Boeing stockpiles undeliverable aircraft after a fatal crash grounds its most popular model and undermines confidence. Meanwhile, Airbus throws in the towel on the superjumbo era, Bombardier bows out of commercial aviation, Embraer nears the end of the road as an independent airliner-maker and Mitsubishi confronts reality – again.
The mainline jets order backlog falls to signal the end of a growth decade and airlines – think Thomas Cook – look fragile.
In the background, recession talk rumbles, sparks fly around a Middle Eastern powder keg, South America is consumed by civil turmoil, political crises engulf the USA and Europe, Hong Kong burns, and trade war drums pound.
And there was no missing the message from distinguished scientists, anguished teenagers and rebellious city centre demonstrators that a now-and-real climate crisis will, sooner or later, demand a radical political response.
The year 2019 was not, on balance, a good one for an industry that relies on cheap money, cheap oil, flush – or at least optimistic – customers and geopolitical tranquility, all while operating tens of thousands of massive machines that convert huge vats of kerosene to noxious emissions every second.
But was it really so bad?
One reading suggests a high-water mark, but look back to the Great Financial Crisis of 2008-2009; in geo-economic terms it does not get worse than that and, a short wobble aside, aviation has thrived.
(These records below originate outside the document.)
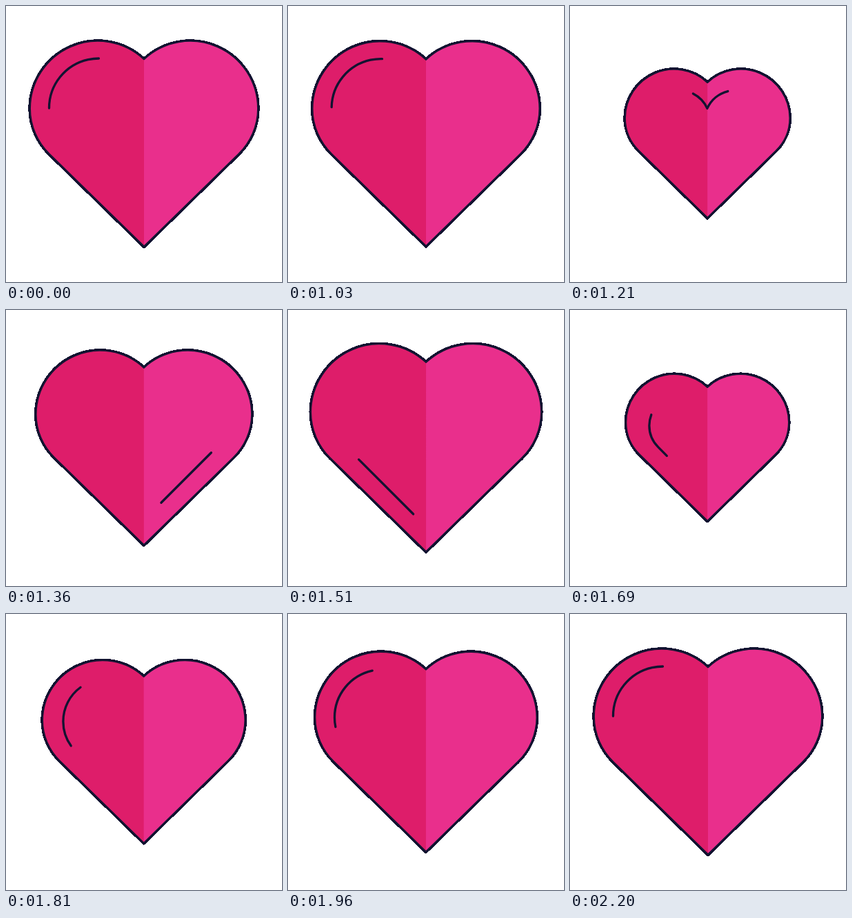
Recreate the animation shown at these times as an HTML page. Size 400 by 400 pixels, loop 2.23 s.

```html
<!DOCTYPE html>
<html lang="en">
<head>
<meta charset="utf-8">
<title>Beating heart</title>
<style>
  html, body { margin: 0; width: 100%; height: 100%; overflow: hidden; background: #fff; }
  svg { display: block; width: 100vw; height: 100vh; }
  .line { fill: none; stroke: #121331; stroke-linecap: round; stroke-linejoin: round; }
  .hard { shape-rendering: crispEdges; }
</style>
</head>
<body>
<svg viewBox="0 0 400 400">
  <defs>
    <path id="body" d="M200 76.5A98.7 98.7 0 0 0 34.3 148.5C34.3 174 45 198 62.5 215L200 349.3L337.5 215C355 198 365.7 174 365.7 148.5A98.7 98.7 0 0 0 200 76.5Z"/>
  </defs>
  <g id="heart">
    <use href="#body" class="line hard" data-weight="4"/>
    <use href="#body" fill="#de1d6a"/>
    <path fill="#e92f8c" d="M200 76.5A98.7 98.7 0 0 1 365.7 148.5C365.7 174 355 198 337.5 215L200 349.3Z"/>
    <use href="#body" class="line" data-weight="3.3"/>
  </g>
  <g id="shine">
    <path class="line" data-weight="3.3" d="M62.5 148A72 72 0 0 1 200 118.1A72 72 0 1 1 316.4 198.9L200 315.3L83.6 198.9A72 72 0 0 1 62.5 148Z"/>
  </g>
</svg>
<script>
const LOOP = 2230, STEP = 30, HOLD = 1030, STEPS = 40;
const PIVOT = [197, 198.4], DASH = 113;

const heart = document.getElementById('heart');
const shine = document.getElementById('shine');
const track = shine.querySelector('path');
const total = track.getTotalLength();

// Cubic easing with handles (a, 0) and (b, 1)
function ease(x, a, b) {
  let lo = 0, hi = 1;
  for (let i = 0; i < 30; i++) {
    const s = (lo + hi) / 2, r = 1 - s;
    if (3 * a * s * r * r + 3 * b * s * s * r + s * s * s < x) lo = s;
    else hi = s;
  }
  return lo * lo * (3 - 2 * lo);
}

// Each beat leg: end step, handles
const legs = [[8.2, 0.67, 0.67], [15, 0.333, 0.667], [21, 0.333, 0.667], [STEPS, 0.333, 0.03]];

function beat(n, low, high) {
  const sizes = [1, low, high, low, 1];
  let start = 0;
  for (let i = 0; i < legs.length; i++) {
    const [end, a, b] = legs[i];
    if (n <= end) {
      const k = ease((n - start) / (end - start), a, b);
      return sizes[i] + (sizes[i + 1] - sizes[i]) * k;
    }
    start = end;
  }
  return 1;
}

// Scales a group but keeps its line weights
function resize(group, size) {
  const [x, y] = PIVOT;
  group.setAttribute('transform', `translate(${x} ${y}) scale(${size}) translate(${-x} ${-y})`);
  for (const line of group.querySelectorAll('.line')) {
    line.setAttribute('stroke-width', line.dataset.weight / size);
  }
}

function draw(ms) {
  const t = ms % LOOP;
  const n = t < HOLD ? 0 : Math.min(STEPS, 1 + Math.floor((t - HOLD) / STEP));
  resize(heart, beat(n, 0.7, 1.12));
  resize(shine, beat(n, 0.59, 1.13));
  const tail = total * ease(n / STEPS, 0.333, 0.08) % total;
  track.setAttribute('stroke-dasharray', `${DASH} ${total - DASH}`);
  track.setAttribute('stroke-dashoffset', -tail);
}

const begin = performance.now();
function tick() {
  draw(performance.now() - begin);
  requestAnimationFrame(tick);
}
tick();
</script>
</body>
</html>
```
One key difference today is that the era of globalisation may well be ending. But we are left with a global society: families, work, school and culture are multinational, so air travel will – somehow – carry on.